What you are asked to do: Count the lines below that contain the word "none", and reply with only that number.

Record excerpts:
- Opening Delimiter -

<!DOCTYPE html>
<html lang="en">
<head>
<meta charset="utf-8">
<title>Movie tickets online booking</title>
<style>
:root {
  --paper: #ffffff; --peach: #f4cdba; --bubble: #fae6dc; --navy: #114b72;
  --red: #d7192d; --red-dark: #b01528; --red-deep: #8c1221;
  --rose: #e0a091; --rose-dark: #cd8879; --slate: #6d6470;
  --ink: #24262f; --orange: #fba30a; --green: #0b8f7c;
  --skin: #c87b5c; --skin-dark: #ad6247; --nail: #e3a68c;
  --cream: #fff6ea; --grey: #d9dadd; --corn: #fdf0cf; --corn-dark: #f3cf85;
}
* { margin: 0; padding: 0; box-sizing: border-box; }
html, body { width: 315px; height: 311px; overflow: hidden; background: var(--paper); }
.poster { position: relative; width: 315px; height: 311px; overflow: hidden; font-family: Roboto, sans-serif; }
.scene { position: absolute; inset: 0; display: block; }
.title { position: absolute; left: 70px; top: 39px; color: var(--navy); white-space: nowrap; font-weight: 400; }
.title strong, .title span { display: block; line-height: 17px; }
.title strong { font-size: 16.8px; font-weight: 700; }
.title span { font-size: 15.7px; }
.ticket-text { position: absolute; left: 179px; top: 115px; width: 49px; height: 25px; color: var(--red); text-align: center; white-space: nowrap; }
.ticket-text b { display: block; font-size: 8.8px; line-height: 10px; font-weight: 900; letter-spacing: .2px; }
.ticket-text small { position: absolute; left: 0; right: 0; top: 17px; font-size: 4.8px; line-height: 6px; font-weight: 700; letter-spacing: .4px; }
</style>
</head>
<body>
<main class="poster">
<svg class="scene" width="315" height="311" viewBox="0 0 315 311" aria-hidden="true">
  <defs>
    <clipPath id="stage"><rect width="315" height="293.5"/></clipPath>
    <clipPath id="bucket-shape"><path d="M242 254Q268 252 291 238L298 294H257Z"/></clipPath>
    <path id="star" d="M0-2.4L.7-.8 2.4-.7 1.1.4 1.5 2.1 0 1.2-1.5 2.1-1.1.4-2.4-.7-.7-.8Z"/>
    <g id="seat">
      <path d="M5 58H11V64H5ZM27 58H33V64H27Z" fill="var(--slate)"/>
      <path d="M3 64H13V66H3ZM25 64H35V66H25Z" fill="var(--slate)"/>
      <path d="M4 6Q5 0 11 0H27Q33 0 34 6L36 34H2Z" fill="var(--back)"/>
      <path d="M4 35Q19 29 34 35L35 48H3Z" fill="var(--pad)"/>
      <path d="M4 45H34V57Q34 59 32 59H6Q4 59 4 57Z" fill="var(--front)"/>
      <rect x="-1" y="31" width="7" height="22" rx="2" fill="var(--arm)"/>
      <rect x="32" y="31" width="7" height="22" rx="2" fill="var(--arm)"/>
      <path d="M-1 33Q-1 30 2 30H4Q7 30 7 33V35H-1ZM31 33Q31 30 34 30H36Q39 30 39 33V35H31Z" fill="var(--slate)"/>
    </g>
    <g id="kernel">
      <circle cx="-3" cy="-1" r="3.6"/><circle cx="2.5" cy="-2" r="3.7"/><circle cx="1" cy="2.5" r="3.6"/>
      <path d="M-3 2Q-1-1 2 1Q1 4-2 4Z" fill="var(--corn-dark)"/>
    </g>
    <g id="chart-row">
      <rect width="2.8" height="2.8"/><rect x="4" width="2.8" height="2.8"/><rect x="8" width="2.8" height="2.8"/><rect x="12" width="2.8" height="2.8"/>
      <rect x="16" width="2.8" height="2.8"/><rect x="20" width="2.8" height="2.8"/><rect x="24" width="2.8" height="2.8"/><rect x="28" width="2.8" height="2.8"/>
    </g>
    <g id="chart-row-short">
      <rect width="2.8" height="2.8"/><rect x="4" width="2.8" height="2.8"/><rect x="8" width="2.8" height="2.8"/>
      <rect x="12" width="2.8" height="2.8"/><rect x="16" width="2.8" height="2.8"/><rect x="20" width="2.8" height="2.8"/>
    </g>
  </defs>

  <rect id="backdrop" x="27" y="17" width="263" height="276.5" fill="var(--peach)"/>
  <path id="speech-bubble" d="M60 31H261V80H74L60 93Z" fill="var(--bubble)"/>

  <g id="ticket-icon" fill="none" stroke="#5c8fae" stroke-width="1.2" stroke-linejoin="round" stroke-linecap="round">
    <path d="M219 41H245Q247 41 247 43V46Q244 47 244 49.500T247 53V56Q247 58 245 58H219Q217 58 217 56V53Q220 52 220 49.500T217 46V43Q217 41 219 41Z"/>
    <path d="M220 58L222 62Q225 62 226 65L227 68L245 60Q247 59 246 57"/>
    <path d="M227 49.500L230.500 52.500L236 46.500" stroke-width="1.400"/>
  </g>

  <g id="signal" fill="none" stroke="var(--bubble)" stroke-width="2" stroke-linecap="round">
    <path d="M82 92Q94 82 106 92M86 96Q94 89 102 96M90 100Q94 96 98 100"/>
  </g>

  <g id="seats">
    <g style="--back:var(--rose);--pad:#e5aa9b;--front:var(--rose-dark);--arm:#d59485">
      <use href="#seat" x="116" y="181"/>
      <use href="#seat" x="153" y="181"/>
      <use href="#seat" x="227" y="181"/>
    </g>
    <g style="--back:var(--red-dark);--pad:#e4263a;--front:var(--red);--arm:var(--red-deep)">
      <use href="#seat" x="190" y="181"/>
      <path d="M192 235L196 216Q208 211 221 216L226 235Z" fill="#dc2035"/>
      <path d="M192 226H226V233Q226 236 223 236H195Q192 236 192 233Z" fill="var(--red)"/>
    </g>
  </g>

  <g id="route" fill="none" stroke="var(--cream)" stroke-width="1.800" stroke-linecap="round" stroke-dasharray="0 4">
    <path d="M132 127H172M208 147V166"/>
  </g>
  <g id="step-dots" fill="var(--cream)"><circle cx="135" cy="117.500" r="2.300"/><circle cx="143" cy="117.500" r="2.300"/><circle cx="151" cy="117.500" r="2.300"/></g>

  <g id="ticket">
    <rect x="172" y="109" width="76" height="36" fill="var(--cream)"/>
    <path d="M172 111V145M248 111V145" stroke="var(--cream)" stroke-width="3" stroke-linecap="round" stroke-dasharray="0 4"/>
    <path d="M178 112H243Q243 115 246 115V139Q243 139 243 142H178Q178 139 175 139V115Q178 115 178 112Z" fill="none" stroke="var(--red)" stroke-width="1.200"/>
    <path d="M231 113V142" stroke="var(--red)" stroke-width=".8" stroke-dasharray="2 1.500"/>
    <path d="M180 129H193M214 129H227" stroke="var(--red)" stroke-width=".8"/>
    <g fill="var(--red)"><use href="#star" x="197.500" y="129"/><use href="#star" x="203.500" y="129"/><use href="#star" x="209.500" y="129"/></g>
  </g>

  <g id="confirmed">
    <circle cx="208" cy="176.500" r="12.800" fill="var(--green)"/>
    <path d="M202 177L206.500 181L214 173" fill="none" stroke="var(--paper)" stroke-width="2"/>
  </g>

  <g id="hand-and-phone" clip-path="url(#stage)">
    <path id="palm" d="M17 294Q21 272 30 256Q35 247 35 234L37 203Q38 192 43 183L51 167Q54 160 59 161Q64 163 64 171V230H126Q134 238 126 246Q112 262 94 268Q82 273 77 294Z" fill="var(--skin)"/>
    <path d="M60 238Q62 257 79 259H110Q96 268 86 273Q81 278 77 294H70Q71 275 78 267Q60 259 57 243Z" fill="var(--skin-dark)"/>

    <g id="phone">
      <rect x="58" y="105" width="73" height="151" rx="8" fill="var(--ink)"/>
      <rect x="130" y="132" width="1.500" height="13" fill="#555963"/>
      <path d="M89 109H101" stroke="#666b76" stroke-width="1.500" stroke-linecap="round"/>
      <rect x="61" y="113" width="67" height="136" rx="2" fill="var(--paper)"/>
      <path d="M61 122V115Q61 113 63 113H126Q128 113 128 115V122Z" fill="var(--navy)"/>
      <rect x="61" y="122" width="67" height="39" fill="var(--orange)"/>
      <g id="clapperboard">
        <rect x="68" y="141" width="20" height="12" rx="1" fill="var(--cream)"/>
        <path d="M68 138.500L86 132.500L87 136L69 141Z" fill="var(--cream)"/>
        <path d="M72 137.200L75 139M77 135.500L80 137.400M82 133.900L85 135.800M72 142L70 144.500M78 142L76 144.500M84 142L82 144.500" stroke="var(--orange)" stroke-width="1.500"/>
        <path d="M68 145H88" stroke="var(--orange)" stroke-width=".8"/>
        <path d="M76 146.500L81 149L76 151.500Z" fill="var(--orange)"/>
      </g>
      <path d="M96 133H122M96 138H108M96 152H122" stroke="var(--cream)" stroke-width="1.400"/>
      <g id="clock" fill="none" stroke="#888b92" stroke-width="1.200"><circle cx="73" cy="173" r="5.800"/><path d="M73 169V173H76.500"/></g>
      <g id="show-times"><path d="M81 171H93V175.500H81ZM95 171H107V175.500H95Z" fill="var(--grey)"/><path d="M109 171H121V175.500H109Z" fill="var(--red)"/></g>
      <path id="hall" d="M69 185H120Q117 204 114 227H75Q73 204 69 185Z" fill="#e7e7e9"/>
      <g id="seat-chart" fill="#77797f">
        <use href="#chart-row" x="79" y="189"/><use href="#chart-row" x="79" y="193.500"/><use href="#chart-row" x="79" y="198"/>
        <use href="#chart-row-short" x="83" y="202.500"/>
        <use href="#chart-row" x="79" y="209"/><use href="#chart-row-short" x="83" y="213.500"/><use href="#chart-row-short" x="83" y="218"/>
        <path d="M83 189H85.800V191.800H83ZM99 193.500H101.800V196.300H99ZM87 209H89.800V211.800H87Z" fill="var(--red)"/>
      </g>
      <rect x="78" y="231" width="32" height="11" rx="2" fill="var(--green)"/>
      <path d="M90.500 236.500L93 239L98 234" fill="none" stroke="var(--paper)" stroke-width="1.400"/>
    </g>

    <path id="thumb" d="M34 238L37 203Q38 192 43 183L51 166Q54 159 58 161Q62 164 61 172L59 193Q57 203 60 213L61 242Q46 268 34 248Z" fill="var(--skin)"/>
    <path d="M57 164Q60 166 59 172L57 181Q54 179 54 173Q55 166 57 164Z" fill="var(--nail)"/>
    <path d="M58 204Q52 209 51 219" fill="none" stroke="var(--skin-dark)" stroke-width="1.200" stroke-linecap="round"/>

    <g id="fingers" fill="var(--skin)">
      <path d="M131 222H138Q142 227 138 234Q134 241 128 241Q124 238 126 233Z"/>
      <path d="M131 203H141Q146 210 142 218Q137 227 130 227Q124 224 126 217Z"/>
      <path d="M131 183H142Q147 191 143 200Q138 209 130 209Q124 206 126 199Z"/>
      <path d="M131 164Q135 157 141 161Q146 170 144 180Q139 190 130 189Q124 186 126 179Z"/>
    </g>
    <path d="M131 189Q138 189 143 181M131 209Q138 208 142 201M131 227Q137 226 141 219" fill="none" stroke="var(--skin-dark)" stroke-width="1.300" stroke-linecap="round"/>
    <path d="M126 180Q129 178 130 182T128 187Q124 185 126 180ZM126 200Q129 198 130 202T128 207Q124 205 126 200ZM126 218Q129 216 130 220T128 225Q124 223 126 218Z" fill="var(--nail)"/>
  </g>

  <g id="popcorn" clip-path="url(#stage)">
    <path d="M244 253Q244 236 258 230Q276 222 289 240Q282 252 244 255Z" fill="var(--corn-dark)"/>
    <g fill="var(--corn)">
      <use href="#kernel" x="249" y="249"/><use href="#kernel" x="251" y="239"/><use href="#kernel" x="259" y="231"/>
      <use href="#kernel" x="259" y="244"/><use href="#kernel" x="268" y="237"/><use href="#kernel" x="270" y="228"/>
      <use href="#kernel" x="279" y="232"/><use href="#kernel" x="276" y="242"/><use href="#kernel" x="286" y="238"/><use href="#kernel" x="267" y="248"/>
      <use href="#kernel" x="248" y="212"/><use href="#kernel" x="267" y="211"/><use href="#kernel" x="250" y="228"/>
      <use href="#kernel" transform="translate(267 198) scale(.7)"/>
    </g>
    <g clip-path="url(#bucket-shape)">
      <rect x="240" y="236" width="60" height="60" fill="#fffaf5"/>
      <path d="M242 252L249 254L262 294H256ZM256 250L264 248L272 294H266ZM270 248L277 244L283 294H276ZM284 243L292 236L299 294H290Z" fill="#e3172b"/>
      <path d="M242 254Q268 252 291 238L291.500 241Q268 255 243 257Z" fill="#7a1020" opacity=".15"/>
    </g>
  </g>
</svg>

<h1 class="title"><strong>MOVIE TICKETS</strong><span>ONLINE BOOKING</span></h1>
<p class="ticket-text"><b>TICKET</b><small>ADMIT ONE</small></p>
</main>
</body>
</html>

- Closing Delimiter -

Exercise solution: 9